India currently graduates only about 20,000 IT students annually, while Sri Lanka outputs a mere 10% of its larger neighbour's load. As such, there are great opportunities in this field, according to Lokesh Mehra, the Regional Manager for Corporate Responsibility at the South Asia operation of international networking giant Cisco.
At the competition
Mr. Mehra also noted that, while computer networking was historically a male profession because of its prior focus on hardware-heavy functions; this profession had shifted to focus more on software, making it much more accessible to women. Now, women in the Asia Pacific region occupied 24% of networking jobs. However, Sri Lanka was a concern for Cisco as women occupied only 9% of local networking jobs - a number the company wanted to improve.
He also noted that, while the Sri Lankan government was on the right track with its plan to introduce computers to all schools under the Secondary Education Modernisation Project spearheaded by the Ministry of Education along its added focus on teaching English; the basic ingredients of IT adoption would ideally be more science, technology and mathematics subjects in the curriculum.
Additionally, it was important to have a conducive IT policy that enabled ordinary people to be benefited by reduced tariffs and, as such, experience direct, monetary results of IT adoption.
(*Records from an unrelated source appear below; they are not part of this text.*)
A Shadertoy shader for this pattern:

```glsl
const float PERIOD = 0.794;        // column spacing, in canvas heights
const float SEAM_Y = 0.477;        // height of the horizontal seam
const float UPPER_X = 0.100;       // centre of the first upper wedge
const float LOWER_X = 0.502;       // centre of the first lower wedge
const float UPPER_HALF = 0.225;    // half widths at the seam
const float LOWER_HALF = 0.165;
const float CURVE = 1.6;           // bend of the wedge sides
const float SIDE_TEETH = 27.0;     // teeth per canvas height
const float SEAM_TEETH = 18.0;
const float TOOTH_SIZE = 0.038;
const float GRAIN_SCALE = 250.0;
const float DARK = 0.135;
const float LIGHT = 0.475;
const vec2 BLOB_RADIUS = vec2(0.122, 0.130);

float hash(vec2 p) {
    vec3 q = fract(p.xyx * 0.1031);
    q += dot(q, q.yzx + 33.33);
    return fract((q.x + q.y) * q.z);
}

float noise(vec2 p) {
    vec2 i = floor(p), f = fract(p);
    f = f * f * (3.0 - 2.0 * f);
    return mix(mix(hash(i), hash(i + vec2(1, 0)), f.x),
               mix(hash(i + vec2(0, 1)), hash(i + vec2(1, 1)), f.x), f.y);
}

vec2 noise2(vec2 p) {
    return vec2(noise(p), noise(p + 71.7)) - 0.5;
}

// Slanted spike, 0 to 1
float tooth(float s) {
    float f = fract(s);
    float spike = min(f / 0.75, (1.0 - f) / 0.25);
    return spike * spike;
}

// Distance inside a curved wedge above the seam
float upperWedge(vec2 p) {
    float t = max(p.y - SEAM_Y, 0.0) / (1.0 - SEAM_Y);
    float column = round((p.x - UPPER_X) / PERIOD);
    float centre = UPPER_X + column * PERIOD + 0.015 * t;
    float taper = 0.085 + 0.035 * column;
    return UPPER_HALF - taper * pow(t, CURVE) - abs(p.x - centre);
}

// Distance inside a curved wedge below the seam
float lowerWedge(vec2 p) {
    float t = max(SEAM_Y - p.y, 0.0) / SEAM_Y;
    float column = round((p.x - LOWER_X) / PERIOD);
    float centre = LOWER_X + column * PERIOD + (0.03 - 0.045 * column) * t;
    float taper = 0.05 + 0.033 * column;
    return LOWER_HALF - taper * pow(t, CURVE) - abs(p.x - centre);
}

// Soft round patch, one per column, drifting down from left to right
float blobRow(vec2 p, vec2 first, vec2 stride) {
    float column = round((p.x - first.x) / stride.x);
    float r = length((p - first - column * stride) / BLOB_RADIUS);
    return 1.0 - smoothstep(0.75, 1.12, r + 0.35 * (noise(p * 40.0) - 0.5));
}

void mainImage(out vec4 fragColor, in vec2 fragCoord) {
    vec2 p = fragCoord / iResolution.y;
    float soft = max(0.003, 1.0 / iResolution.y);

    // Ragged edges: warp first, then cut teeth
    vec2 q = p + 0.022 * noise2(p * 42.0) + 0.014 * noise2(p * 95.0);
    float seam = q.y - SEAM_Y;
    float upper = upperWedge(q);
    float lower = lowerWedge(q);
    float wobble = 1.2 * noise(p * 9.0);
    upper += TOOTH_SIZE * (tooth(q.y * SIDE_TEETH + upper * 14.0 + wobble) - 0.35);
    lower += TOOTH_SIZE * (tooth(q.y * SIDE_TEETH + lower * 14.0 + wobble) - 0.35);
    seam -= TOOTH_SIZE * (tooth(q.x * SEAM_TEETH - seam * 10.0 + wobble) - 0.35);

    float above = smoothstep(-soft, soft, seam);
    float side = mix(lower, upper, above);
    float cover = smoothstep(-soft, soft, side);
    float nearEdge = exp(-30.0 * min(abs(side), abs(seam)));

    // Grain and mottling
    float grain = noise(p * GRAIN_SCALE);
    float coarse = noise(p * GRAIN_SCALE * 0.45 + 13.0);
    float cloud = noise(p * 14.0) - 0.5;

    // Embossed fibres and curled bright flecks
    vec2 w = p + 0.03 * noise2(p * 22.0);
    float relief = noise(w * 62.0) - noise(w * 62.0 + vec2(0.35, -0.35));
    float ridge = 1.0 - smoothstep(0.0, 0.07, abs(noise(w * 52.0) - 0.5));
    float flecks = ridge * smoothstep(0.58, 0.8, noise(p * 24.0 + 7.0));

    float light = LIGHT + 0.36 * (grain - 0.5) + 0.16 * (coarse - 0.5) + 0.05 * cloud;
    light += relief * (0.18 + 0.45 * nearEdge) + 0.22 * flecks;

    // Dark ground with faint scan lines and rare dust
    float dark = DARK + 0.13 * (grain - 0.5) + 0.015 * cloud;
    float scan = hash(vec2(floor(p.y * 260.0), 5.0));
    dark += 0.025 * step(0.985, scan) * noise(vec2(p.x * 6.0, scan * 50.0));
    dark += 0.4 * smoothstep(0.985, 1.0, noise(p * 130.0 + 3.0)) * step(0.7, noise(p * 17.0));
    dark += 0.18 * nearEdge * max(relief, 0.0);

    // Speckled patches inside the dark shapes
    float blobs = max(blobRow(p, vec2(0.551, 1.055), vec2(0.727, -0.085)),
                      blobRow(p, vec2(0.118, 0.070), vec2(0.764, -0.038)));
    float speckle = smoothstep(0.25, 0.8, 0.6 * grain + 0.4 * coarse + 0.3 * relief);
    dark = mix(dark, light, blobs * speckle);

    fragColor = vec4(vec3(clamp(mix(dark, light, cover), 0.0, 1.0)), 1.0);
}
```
Cases such as getting better prices for crops and fish due to technology, etc. Mr. Mehra also indicated that there were currently a number of projects across the country, and even the region, where IT was resulting in real world savings for rural communities, but these "silos" were seldom highlighted because there was no mechanism to integrate all these projects; which is what a conducive IT policy might do.
Further noting that local Cisco academies had a current intake of 1,300 students for this year, and had trained an additional 2,100 students since 2001; he anticipated that this number would increase to 5,000 students enrolled per year by 2012. He also suggested that the North and East provinces of Sri Lanka were a big priority for Cisco, especially because they are a big priority for the government.
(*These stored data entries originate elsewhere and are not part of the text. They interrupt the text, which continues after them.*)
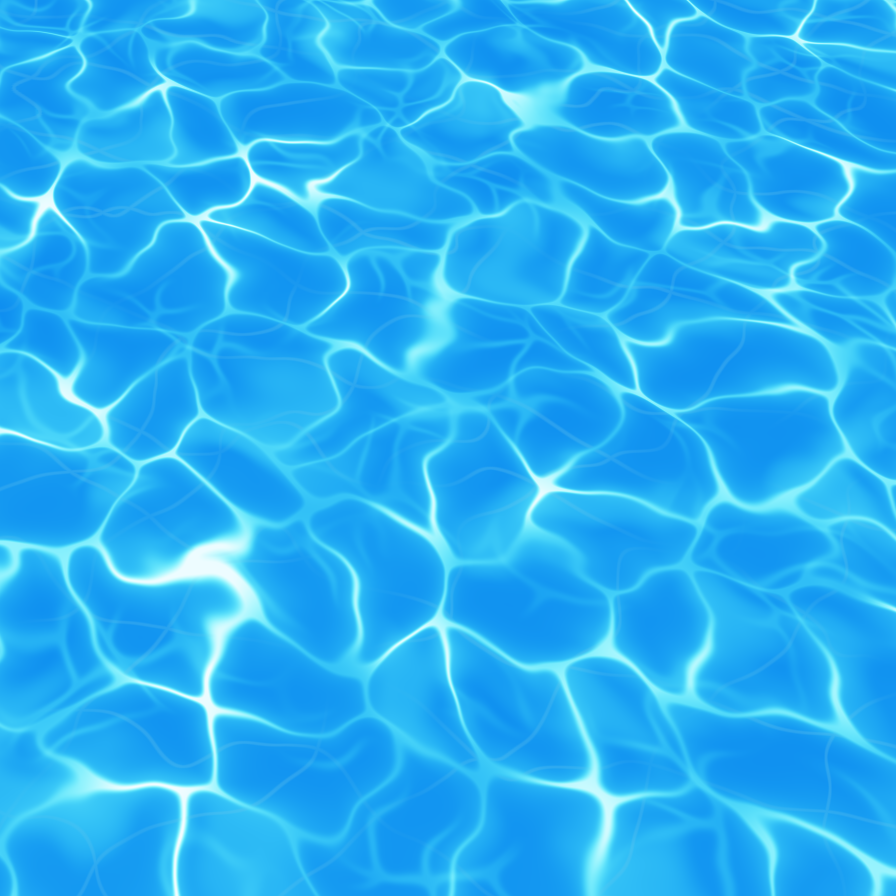
This texture is drawn by a Shadertoy shader. Its source:

```glsl
// Sunlit swimming pool: caustic light web over rippled, refracted tile joints

vec2 hash2(vec2 p) {
    p = vec2(dot(p, vec2(127.1, 311.7)), dot(p, vec2(269.5, 183.3)));
    return fract(sin(p) * 43758.55);
}

float gradDot(vec2 cell, vec2 corner, vec2 f) {
    float angle = 6.2832 * hash2(cell + corner).x;
    return dot(vec2(cos(angle), sin(angle)), f - corner);
}

// Gradient noise, roughly -0.7 to 0.7
float noise(vec2 p) {
    vec2 i = floor(p), f = p - i;
    vec2 u = f * f * f * (f * (f * 6.0 - 15.0) + 10.0);
    return mix(mix(gradDot(i, vec2(0, 0), f), gradDot(i, vec2(1, 0), f), u.x),
               mix(gradDot(i, vec2(0, 1), f), gradDot(i, vec2(1, 1), f), u.x), u.y);
}

vec2 noise2(vec2 p) {
    return vec2(noise(p), noise(p + vec2(37.2, 81.7)));
}

// Distance to the nearest cell wall, with corners rounded by a smooth minimum
float cellWall(vec2 p) {
    vec2 i = floor(p), f = p - i, nearest = vec2(0), home = vec2(0);
    float best = 9.0;
    for (int y = -1; y <= 1; y++)
    for (int x = -1; x <= 1; x++) {
        vec2 o = vec2(x, y);
        vec2 r = o + 0.1 + 0.8 * hash2(i + o) - f;
        if (dot(r, r) < best) { best = dot(r, r); nearest = r; home = o; }
    }
    float sum = 0.0;
    for (int y = -2; y <= 2; y++)
    for (int x = -2; x <= 2; x++) {
        vec2 o = home + vec2(x, y);
        vec2 r = o + 0.1 + 0.8 * hash2(i + o) - f;
        vec2 d = r - nearest;
        if (dot(d, d) > 0.0001)
            sum += exp(-22.0 * dot(0.5 * (r + nearest), normalize(d)));
    }
    return max(-log(sum) / 22.0, 0.0);
}

// Thin refracted joints between tiles; width is kept in canvas units
float tileJoints(vec2 p) {
    vec2 q = vec2(0.85 * p.x - 0.62 * p.y, 0.12 * p.x + 0.95 * p.y);
    q += 0.75 * noise2(p * 0.75 + 11.0) + 0.16 * noise2(p * 1.9 + 4.0);
    vec2 slope = max(fwidth(q) * iResolution.y, 0.5);
    vec2 d = abs(fract(q) - 0.5) / slope;
    vec2 line = 1.0 - smoothstep(0.0004, 0.0026, d);
    return max(line.x, line.y);
}

void mainImage(out vec4 fragColor, in vec2 fragCoord) {
    vec2 uv = fragCoord / iResolution.xy;

    // Perspective water plane, slanting down to the right
    float depth = 1.0 / (1.0 - 0.4 * uv.y);
    vec2 p = vec2((uv.x - 0.5) * 6.0, 16.0) * depth;
    p.y += 0.27 * p.x;

    // Ripples bend the light web
    vec2 w = p + 0.62 * noise2(p * 0.8) + 0.17 * noise2(p * 2.1 + 9.0);
    float wall = cellWall(w);
    float fineWall = cellWall(w * 1.6 + 0.5 * noise2(p * 1.2 + 50.0) + 20.0);

    // Sharp filaments of uneven strength inside a soft glow
    float strength = smoothstep(-0.35, 0.4, noise(p * 0.75 + 30.0));
    float width = 0.024 + 0.018 * smoothstep(-0.1, 0.5, noise(p * 1.4 + 63.0));
    float core = exp(-wall * wall / (width * width));
    float glow = exp(-wall / 0.12);
    float fineLight = exp(-fineWall * fineWall / 0.005)
                    * smoothstep(-0.1, 0.45, noise(p * 0.9 + 72.0));
    float sheets = smoothstep(0.05, 0.5, noise(w * 1.1 + 15.0));

    float light = 0.066 + 0.025 * noise(p * 0.6 + 5.0);
    light += glow * (0.06 + 0.11 * strength);
    light += core * (0.07 + 0.62 * strength * strength);
    light += 0.09 * fineLight + 0.09 * sheets;
    light = clamp(light, 0.04, 0.95);

    // Water absorbs red first, then green, then blue
    vec3 color = vec3(light, 1.0 - 0.56 * exp(-4.2 * light), 1.0 - 0.075 * exp(-4.0 * light));

    // Pale joints show faintly where the light is weak
    float jointFade = smoothstep(-0.4, 0.3, noise(p * 0.7 + 90.0)) * (1.0 - core);
    color = mix(color, vec3(0.42, 0.78, 0.92), 0.28 * tileJoints(p) * jointFade);

    fragColor = vec4(color, 1.0);
}
```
These comments by Mr. Mehra were made on the sidelines of the third National Cisco Skills Competition, which was organised in conjunction with the Sri Lanka Institute of Information Technology (SLIIT). According to a company statement regarding the event, this "day-long competition saw participation of 150 students from 50 teams comprising of three students each from four Cisco networking academies. The skills competition comprised of three rounds which are multiple choice networking related questions followed by packet tracer simulation activities and finally troubleshooting. Such competitions help evaluate students' skills in designing, maintaining and troubleshooting computer networks so as to ensure that the quality of training being provided to students is in line with the best in the world".
The winners of the national competition was Team COM3 from SLIIT in Colombo, comprising BJR Mendis, KRDD Chathuranga and HND Perera; while the first and second runners up were Team Seven (with VR Nandasena, ND Hemachandra and LAVI Prabath from SLIIT in Malabe) and Team Edge 3 (with MDNS Peiris, Skandakumar Ramesh and Fathima Jiffry from SLIIT in Colombo), respectively.